By Andrew Hamlin
Northwest Asian Weekly
The 10th Annual Seattle South Asian Film Festival (SSAFF), opening on October 15th, showcases Sri Lanka (formerly Ceylon), an island country near southeast India.
The Tasveer organization, parent organization of the SSAFF, chose Sri Lanka to showcase for several reasons, according to Dr. Alka Kurian, co-director of the Festival. The Festival wanted to “acknowledge the strides that the country’s film industry has made over the years.” Other agendas included the recognition of “alternative cinematic narratives, themes, and genres as the country emerges from the thirty-year civil war,” and “ the tremendous contribution of the filmmaker Prasanna Vithanage to Sri Lankan cinema.”
Finally, the Festival wished to “Give voice to new and emerging voices in South Asian cinema that tends to be dominated by countries such as India and to some extent Pakistan.”
“We received an inordinate number of very good films this year,” Dr. Kurian continues, which testifies not only to the democratization of the filmmaking process in the region thanks to technology, but also to a growing number of people who use the medium of film as a means to bring social awareness and change. Because of tremendous support from our partners, we have been able to reach out to a wider set of audiences in Seattle and the greater Seattle area, including cities (such as Bellevue and Redmond) that we had not included in our previous festivals… With the number of films and spread of the festival over the number of days, we have become the biggest South Asian Film Festival in the USA.”
Several filmmakers are scheduled to appear in person alongside their work. Dr. Kurian praises “ Prasanna Vithanage for his historical and political insight into Sri Lankan film industry, Hemal Trivedi for the unique insights she will bring on being a female filmmaker making political films in potentially dangerous situations, and Sanjay Kak: For taking his camera to inaccessible places and bringing stories of unseen people, victims of brutal state persecution.”
In addition to films and filmmaker presentations, the Festival also hosts a symposium on “Human Rights and the Politics of Filmmaking in South Asia.”
Asked for a favorite Sri Lankan film from the lineup, Dr. Kurian picked “With You, Without You,” one of several films in the festival directed by the aforementioned Prasanna Vithanage. It depicts a troubled, multifaceted relationship between an older man and a younger woman as they navigate disease, the aftereffects of war, and their two very different worlds.

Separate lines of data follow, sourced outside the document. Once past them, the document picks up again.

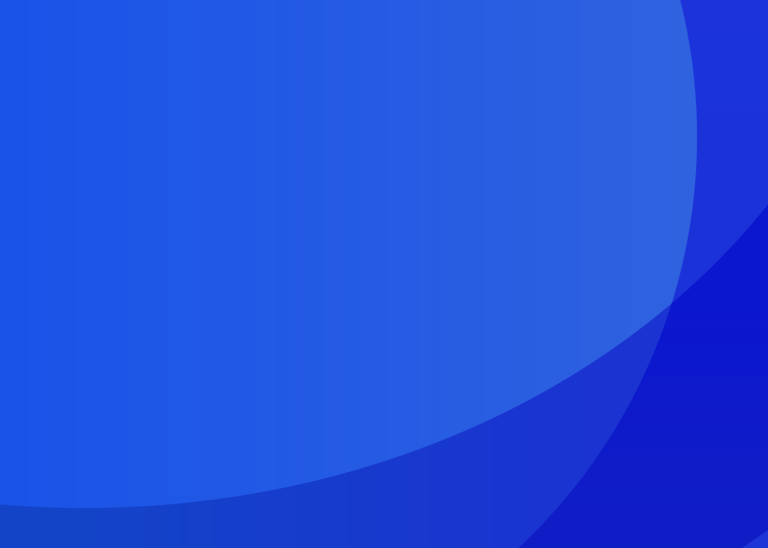
Write a WebGL 1 fragment shader that draws this background.

```glsl
precision highp float;

uniform vec2 u_resolution;

// Approximate signed distance to an axis-aligned ellipse
float ellipseDistance(vec2 p, vec2 radii) {
    float k = length(p / radii);
    float slope = length(p / (radii * radii));
    return k * (k - 1.0) / max(slope, 0.0001);
}

// Smooth coverage, one where the distance is negative
float coverage(float dist) {
    float soft = 0.8 / u_resolution.y;
    return 1.0 - smoothstep(-soft, soft, dist);
}

void main() {
    vec2 uv = gl_FragCoord.xy / u_resolution;
    vec2 p = uv * vec2(1.396, 1.0);

    // Shapes: round disc, wide ellipse, corner wedge
    float disc = coverage(length(p - vec2(0.236, 0.751)) - 1.031);
    float oval = coverage(ellipseDistance(p - vec2(0.1545, 1.302), vec2(1.4855, 1.229)));
    float wedge = coverage(dot(p - vec2(1.349, 0.0), vec2(-0.57, 0.82)));

    // Gradient of each region
    vec3 deepBlue = mix(vec3(0.062, 0.115, 0.775), vec3(0.044, 0.088, 0.810), smoothstep(0.0, 0.5, uv.y));
    vec3 discBlue = mix(vec3(0.075, 0.265, 0.780), vec3(0.102, 0.200, 0.820), smoothstep(0.0, 0.85, uv.x));
    vec3 ovalBlue = mix(vec3(0.105, 0.190, 0.845), vec3(0.108, 0.200, 0.855), uv.y);
    vec3 brightBlue = mix(vec3(0.100, 0.325, 0.910), vec3(0.184, 0.384, 0.875), uv.x / 0.9);

    // Layer the overlapping shapes
    vec3 color = mix(deepBlue, vec3(0.115, 0.205, 0.840), wedge);
    color = mix(color, discBlue, disc);
    color = mix(color, mix(ovalBlue, brightBlue, disc), oval);

    gl_FragColor = vec4(color, 1.0);
}
```
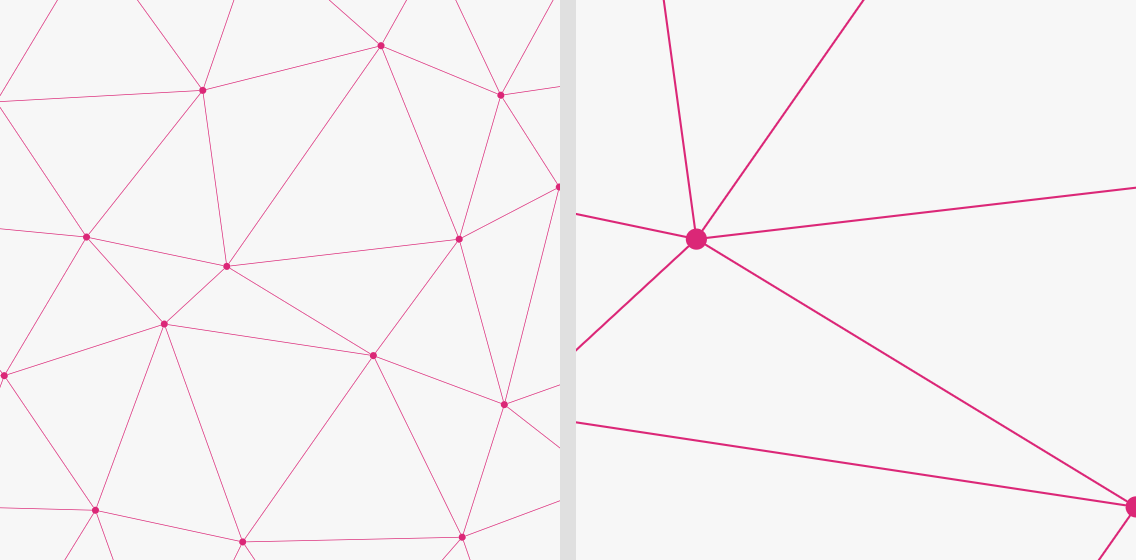
Left: the whole. Right: its middle third, enlarged.
Write a three.js fragment shader that draws this pattern.

```glsl
// Draws an irregular triangulated network: thin pink links joining round nodes on pale grey.
varying vec2 vUv;

const vec3 PAPER = vec3(0.969);
const vec3 PINK = vec3(0.859, 0.153, 0.467);
const float SPACING = 0.298;      // mean distance between nodes
const float JITTER = 0.29;        // node displacement, in spacings
const float LINK_WIDTH = 0.00125;
const float NODE_RADIUS = 0.0063;
const float ROW_HEIGHT = 0.866;   // row distance of a triangular lattice
const vec2 SEED = vec2(17.0, 41.0);

vec2 hash2(vec2 p) {
  vec3 q = fract(p.xyx * vec3(0.1031, 0.1030, 0.0973));
  q += dot(q, q.yzx + 33.33);
  return fract((q.xx + q.yz) * q.zy);
}

// Canvas position to sheared lattice coordinates, and back
vec2 toLattice(vec2 p, float spacing) {
  float row = p.y / (spacing * ROW_HEIGHT);
  return vec2(p.x / spacing - 0.5 * row, row);
}

vec2 fromLattice(vec2 c, float spacing) {
  return spacing * vec2(c.x + 0.5 * c.y, ROW_HEIGHT * c.y);
}

vec2 nodePosition(vec2 cell, float spacing, float jitter) {
  vec2 shift = (2.0 * hash2(cell + SEED) - 1.0) * jitter * spacing;
  return fromLattice(cell + 0.35, spacing) + shift;
}

float segmentDistance(vec2 p, vec2 a, vec2 b) {
  vec2 ab = b - a;
  float t = clamp(dot(p - a, ab) / dot(ab, ab), 0.0, 1.0);
  return length(p - a - ab * t);
}

// Share of a pixel covered by a disc edge or by a line, even a very thin one
float discCoverage(float dist, float radius, float pixel) {
  return clamp((radius - dist) / pixel + 0.5, 0.0, 1.0);
}

float lineCoverage(float dist, float width, float pixel) {
  return discCoverage(dist, 0.5 * width, pixel) - discCoverage(dist, -0.5 * width, pixel);
}

// Coverage of the nodes and links around p
float network(vec2 p, float pixel) {
  vec2 home = floor(toLattice(p, SPACING) - 0.35);
  float linkDist = 1e3;
  float nodeDist = 1e3;
  for (int j = -1; j <= 1; j++) {
    for (int i = -1; i <= 1; i++) {
      vec2 cell = home + vec2(float(i), float(j));
      vec2 a = nodePosition(cell, SPACING, JITTER);
      vec2 b = nodePosition(cell + vec2(1.0, 0.0), SPACING, JITTER);
      vec2 c = nodePosition(cell + vec2(0.0, 1.0), SPACING, JITTER);
      vec2 d = nodePosition(cell + vec2(1.0, 1.0), SPACING, JITTER);

      // Two sides of the cell, then its shorter diagonal
      linkDist = min(linkDist, segmentDistance(p, a, b));
      linkDist = min(linkDist, segmentDistance(p, a, c));
      bool risingIsShorter = distance(a, d) < distance(b, c);
      vec2 from = risingIsShorter ? a : b;
      vec2 to = risingIsShorter ? d : c;
      linkDist = min(linkDist, segmentDistance(p, from, to));
      nodeDist = min(nodeDist, distance(p, a));
    }
  }
  return max(lineCoverage(linkDist, LINK_WIDTH, pixel),
             discCoverage(nodeDist, NODE_RADIUS, pixel));
}

void main() {
  float pixel = max(fwidth(vUv.x), 1e-5);
  gl_FragColor = vec4(mix(PAPER, PINK, network(vUv, pixel)), 1.0);
}
```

Kurian also wishes to highlight one other feature, one documentary, and one short film. “For Here Or To Go?” directed by Rucha Humnabadkar, “offers a realistic portrayal of the young South Asian diaspora in the US: their personal, social, and professional hopes, struggles, successes and failures.”
The documentary “Among The Believers,” directed by Hemal Trivedi and Mohammd Ali Naqvi, “gives a unique and much needed insight into the ideological battle between secular public intellectuals of Pakistan and radical Islamists in the country.” And the short “Mister Comes Tomorrow,” directed by Shamas Nawab Siddiqui, “raises sensitive issues about love, marriage and personal accountability.” (end)
The Seattle South Asian Film Festival run from October 10th to October 25th. For more information, visit http://ssaff.tasveer.org/2015.
Andrew Hamlin can be reached at firstname.lastname@example.org.